Chat Grows Up
The utility industry is in a state of customer service transformation. Many utilities are being forced to reassess their customer service options as they learn to manage the volumes of new smart meter data, while at the same time, responding to customer inquiries about all of the changes. A TELUS-sponsored IDC Energy Insights report published last year found 35 percent of utility respondents were already noting an increase in customer call volume, while eight out of 10 utilities said they expect call volume to increase in the coming years. The changing energy landscape is deﬁnitely having an impact on utilities’ ability to manage and communicate with their customers.
Telephone agents are not the same as chat agents. Properly implemented, online chat can maintain the ‘human element.’
In the past, utilities have been able to manage customer service demands internally using in-bound phone support or paper correspondence — mainly the bill insert. The new energy economy is changing the customer-utility relationship, forcing customer service models to evolve. This offers a signiﬁcant opportunity for proactive utilities to get ahead of the curve by effectively implementing new and complementary customer support models in the contact center.
With more and more consumers moving their conversations and business interactions to the web, online chat is emerging as a popular customer service channel. Online chat involves live, real-time two-way text communication over the Internet. Some online chat platforms are reactive, requiring the user to actively click a button on the host’s website to “chat with us”. Others are proactive, asking visitors to engage with a chat agent usually in the form of a pop-up window. With the need for utilities to better engage and educate their customers, the reasons for utilities to consider implementing online chat are compelling.
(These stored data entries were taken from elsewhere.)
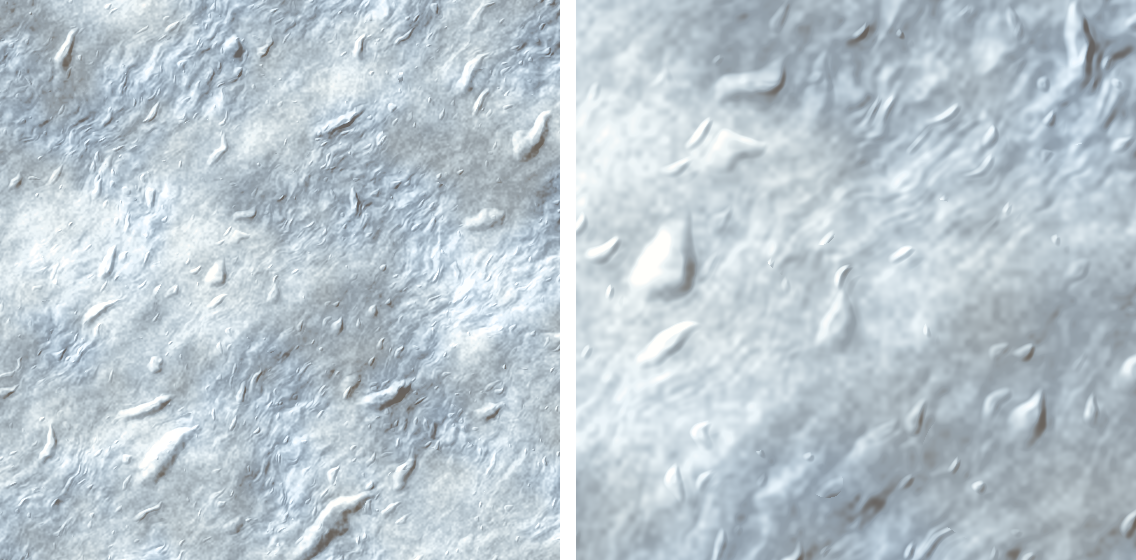
Left, the full canvas; right, a detail of the centre.
This texture is drawn by a WebGL 1 fragment shader. Its source:

```glsl
precision highp float;
// Wind-packed snow: pale blue-grey clouded ground with raised ice flakes.
// Layers of jittered, ragged teardrops and streaked noise form a height field,
// which is lit from the upper left and coloured through a tone ramp.

uniform vec2 u_resolution;

const vec3 DEEP_SHADOW = vec3(0.41, 0.39, 0.37);
const vec3 DUSK_SNOW   = vec3(0.58, 0.63, 0.67);
const vec3 MID_SNOW    = vec3(0.73, 0.79, 0.83);
const vec3 LIT_SNOW    = vec3(0.92, 0.96, 0.98);
const vec3 BLUE_TINT   = vec3(-0.020, -0.004, 0.018);
const vec2 TO_LIGHT    = vec2(-0.75, 0.66);
const float EDGE_STEP    = 0.0026;  // height sample distance for crisp edges
const float SHADE_STEP   = 0.0100;  // and for the soft shading beside them
const float MEAN_TONE    = 0.785;
const float CLOUD_DEPTH  = 0.68;
const float GRAIN_DEPTH  = 0.17;
const float EDGE_DEPTH   = 0.42;
const float SHADE_DEPTH  = 0.26;
const float FLAKE_ANGLE  = 0.95;    // radians above the horizontal
const float ANGLE_SPREAD = 0.8;
const float STREAK_HEIGHT = 0.0085;

float hash(vec2 p) {
  vec3 q = fract(vec3(p.xyx) * 0.1031);
  q += dot(q, q.yzx + 33.33);
  return fract((q.x + q.y) * q.z);
}

float noise(vec2 p) {
  vec2 i = floor(p), f = fract(p);
  f = f * f * (3.0 - 2.0 * f);
  return mix(mix(hash(i), hash(i + vec2(1.0, 0.0)), f.x),
             mix(hash(i + vec2(0.0, 1.0)), hash(i + vec2(1.0)), f.x), f.y);
}

vec2 noisePair(vec2 p) {
  return vec2(noise(p + 3.0), noise(p + 71.0)) - 0.5;
}

float fbm(vec2 p) {
  float sum = 0.0, gain = 0.5, total = 0.0;
  for (int i = 0; i < 6; i++) {
    sum += gain * noise(p);
    total += gain;
    gain *= 0.6;
    p = mat2(1.6, 1.2, -1.2, 1.6) * p + 17.3;
  }
  return sum / total;
}

// Coordinates along and across a direction.
vec2 alongAcross(vec2 p, float angle) {
  float c = cos(angle), s = sin(angle);
  return vec2(c * p.x + s * p.y, c * p.y - s * p.x);
}

// One layer of scattered teardrops; halfSize is in cells, the result in canvas units.
float flakes(vec2 p, float cells, float density, vec2 halfSize, float seed) {
  vec2 g = p * cells + seed;
  vec2 home = floor(g);
  float top = 0.0;
  for (int y = -1; y <= 1; y++) {
    for (int x = -1; x <= 1; x++) {
      vec2 cell = home + vec2(float(x), float(y));
      float present = step(hash(cell + 7.1), density);
      vec2 jitter = vec2(hash(cell + 19.7), hash(cell + 41.3));
      float turn = (hash(cell + 63.9) - 0.5) * ANGLE_SPREAD;
      float size = mix(0.5, 1.25, hash(cell + 85.2));
      vec2 q = alongAcross(g - cell - 0.15 - 0.7 * jitter, FLAKE_ANGLE + turn);
      q /= halfSize * vec2(size * mix(0.5, 1.3, hash(cell + 97.4)), size);
      q.y /= 1.0 - 0.45 * clamp(q.x, -1.0, 1.0);
      float body = 1.0 - smoothstep(0.3, 1.0, length(q));
      top = max(top, present * body * size * mix(0.2, 1.2, hash(cell + 131.6)));
    }
  }
  return top * halfSize.y / cells;
}

float roughness(vec2 p) {
  return smoothstep(0.35, 0.75, 0.65 * noise(p * 8.0 + 51.0) + 0.35 * noise(p * 21.0 + 8.0));
}

float surfaceHeight(vec2 p, float rough) {
  // Bend and fray the flakes so that their outlines are irregular.
  vec2 q = p + 0.036 * noisePair(p * 10.0) + 0.013 * noisePair(p * 38.0)
             + 0.005 * noisePair(p * 95.0);
  float h = flakes(q, 4.0, 0.36, vec2(0.34, 0.078), 11.0);
  h += flakes(q, 9.0, 0.38, vec2(0.32, 0.115), 37.0);
  h += flakes(q, 20.0, 0.20 + 0.35 * rough, vec2(0.36, 0.135), 71.0);
  h += flakes(q, 42.0, 0.15 + 0.50 * rough, vec2(0.40, 0.150), 113.0);
  vec2 streak = alongAcross(q, 0.85);
  float ridges = noise(streak * vec2(22.0, 46.0) + 23.0)
               + 0.55 * noise(streak * vec2(52.0, 100.0) + 67.0)
               + 0.28 * noise(streak * vec2(105.0, 190.0) + 29.0);
  return h + STREAK_HEIGHT * ridges * (0.35 + 0.85 * rough);
}

float softLimit(float slope) {
  return slope / (1.0 + abs(slope));
}

vec3 snowRamp(float tone) {
  vec3 c = mix(DEEP_SHADOW, DUSK_SNOW, smoothstep(0.38, 0.63, tone));
  c = mix(c, MID_SNOW, clamp((tone - 0.63) / 0.16, 0.0, 1.0));
  c = mix(c, LIT_SNOW, clamp((tone - 0.79) / 0.17, 0.0, 1.0));
  return mix(c, vec3(1.0), smoothstep(0.96, 1.08, tone));
}

void main() {
  vec2 p = gl_FragCoord.xy / min(u_resolution.x, u_resolution.y);
  float rough = roughness(p);

  // Light the height field by its slope towards the light, near and wide.
  float h = surfaceHeight(p, rough);
  float edge = (h - surfaceHeight(p + TO_LIGHT * EDGE_STEP, rough)) / EDGE_STEP;
  float shade = (h - surfaceHeight(p + TO_LIGHT * SHADE_STEP, rough)) / SHADE_STEP;
  float relief = EDGE_DEPTH * softLimit(0.5 * edge) + SHADE_DEPTH * softLimit(0.7 * shade);

  // Broad clouding, drawn out along the wind, and fine grain.
  float cloud = fbm(alongAcross(p, 0.6) * vec2(5.2, 8.0) + 9.0) - 0.5;
  float grain = 0.45 * noise(p * 125.0) + 0.55 * noise(p * 240.0 + 13.0) - 0.5;
  float tone = MEAN_TONE + CLOUD_DEPTH * cloud + GRAIN_DEPTH * grain + relief;

  float blueness = rough - 0.4 + 0.8 * (noise(p * 19.0 + 91.0) - 0.5);
  gl_FragColor = vec4(snowRamp(tone) + BLUE_TINT * blueness, 1.0);
}
```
To start, online chat is growing, especially among younger consumers. A 2009 Forrester report states that one-ﬁfth of both Gen Y and Gen X consumers located and engaged in online chat when they visited a company’s website. A growing number of ﬁrst time users also recognize its advantages. According to an ATG Global Consumer Trends study, 90 per cent of U.S. consumers ranked click to chat as “useful to extremely useful”, and a 2010 Bold Software survey found 77 per cent of chatters agreed the technology positively inﬂuenced their attitudes about the company. By adding online chat to the customer service mix, utilities have a great opportunity to provide customer support in a preferred communications channel of their customers.
According to the TELUS-sponsored IDC Energy Insights report, only 60 per cent of utilities reported having a web portal that customers could access for service, and only 10 per cent of utility respondents surveyed said they had implemented live chat. And utilities are not alone. Even with growing consumer preference, impressive ROI, and often very high customer satisfaction scores over other support channels like phone, online chat remains an underdeveloped channel. Another study commissioned by TELUS International earlier this year, examined the best practices for online chat sales of six Fortune 500 customer service leaders as selected by their